What you are asked to do »
Using the records below, locate all lines containing "markerUnits" and return them.

START Dataset excerpts

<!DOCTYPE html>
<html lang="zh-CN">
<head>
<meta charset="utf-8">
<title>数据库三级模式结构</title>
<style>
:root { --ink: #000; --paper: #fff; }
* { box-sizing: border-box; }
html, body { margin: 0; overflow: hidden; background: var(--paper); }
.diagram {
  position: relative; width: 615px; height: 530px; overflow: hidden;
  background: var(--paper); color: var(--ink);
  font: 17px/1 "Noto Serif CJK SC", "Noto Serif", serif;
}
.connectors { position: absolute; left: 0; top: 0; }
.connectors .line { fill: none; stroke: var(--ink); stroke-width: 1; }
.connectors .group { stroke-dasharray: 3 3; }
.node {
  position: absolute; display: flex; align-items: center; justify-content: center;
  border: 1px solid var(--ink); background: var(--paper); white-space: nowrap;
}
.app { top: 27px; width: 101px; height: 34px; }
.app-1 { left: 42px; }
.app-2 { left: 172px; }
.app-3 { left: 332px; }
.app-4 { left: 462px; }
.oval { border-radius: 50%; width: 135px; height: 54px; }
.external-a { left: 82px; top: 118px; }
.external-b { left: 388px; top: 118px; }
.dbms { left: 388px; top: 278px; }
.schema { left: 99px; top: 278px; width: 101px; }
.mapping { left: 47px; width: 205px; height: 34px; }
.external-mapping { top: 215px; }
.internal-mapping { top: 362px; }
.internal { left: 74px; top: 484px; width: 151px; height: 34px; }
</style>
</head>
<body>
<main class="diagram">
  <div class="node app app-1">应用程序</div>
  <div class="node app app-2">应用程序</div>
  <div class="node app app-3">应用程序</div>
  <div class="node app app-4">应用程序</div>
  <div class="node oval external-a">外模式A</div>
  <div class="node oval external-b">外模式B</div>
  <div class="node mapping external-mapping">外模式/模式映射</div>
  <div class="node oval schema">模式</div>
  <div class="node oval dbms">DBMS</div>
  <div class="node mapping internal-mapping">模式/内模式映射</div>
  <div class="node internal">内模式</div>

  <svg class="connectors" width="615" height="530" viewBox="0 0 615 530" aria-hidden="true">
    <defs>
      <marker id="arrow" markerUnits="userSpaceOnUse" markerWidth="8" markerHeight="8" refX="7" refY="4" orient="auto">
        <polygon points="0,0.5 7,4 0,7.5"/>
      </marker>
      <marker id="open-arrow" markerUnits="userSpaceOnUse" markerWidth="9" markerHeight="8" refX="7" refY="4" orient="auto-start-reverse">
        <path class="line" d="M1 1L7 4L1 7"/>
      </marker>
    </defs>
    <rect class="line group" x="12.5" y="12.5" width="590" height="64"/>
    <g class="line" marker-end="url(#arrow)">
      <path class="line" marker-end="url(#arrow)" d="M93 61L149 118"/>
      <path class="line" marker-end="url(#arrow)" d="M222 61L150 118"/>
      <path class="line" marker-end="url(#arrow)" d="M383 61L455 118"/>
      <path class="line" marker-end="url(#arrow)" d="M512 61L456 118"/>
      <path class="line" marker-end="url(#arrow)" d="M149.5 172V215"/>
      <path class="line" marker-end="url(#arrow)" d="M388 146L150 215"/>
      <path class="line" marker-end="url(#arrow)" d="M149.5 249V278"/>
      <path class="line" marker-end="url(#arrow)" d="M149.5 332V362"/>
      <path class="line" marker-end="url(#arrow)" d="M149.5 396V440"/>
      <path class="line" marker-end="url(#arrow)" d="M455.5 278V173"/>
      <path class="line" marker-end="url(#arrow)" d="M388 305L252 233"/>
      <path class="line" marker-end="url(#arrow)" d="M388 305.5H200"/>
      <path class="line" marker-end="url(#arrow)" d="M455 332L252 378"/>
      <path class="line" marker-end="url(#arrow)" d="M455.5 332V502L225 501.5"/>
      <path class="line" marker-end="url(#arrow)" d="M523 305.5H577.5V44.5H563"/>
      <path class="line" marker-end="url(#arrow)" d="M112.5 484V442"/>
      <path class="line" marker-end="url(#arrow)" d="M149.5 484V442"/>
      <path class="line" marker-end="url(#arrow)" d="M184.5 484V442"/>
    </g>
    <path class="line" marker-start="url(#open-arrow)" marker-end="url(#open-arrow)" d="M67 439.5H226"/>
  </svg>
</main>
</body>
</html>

END Dataset excerpts

Answer »
      <marker id="arrow" markerUnits="userSpaceOnUse" markerWidth="8" markerHeight="8" refX="7" refY="4" orient="auto">
      <marker id="open-arrow" markerUnits="userSpaceOnUse" markerWidth="9" markerHeight="8" refX="7" refY="4" orient="auto-start-reverse">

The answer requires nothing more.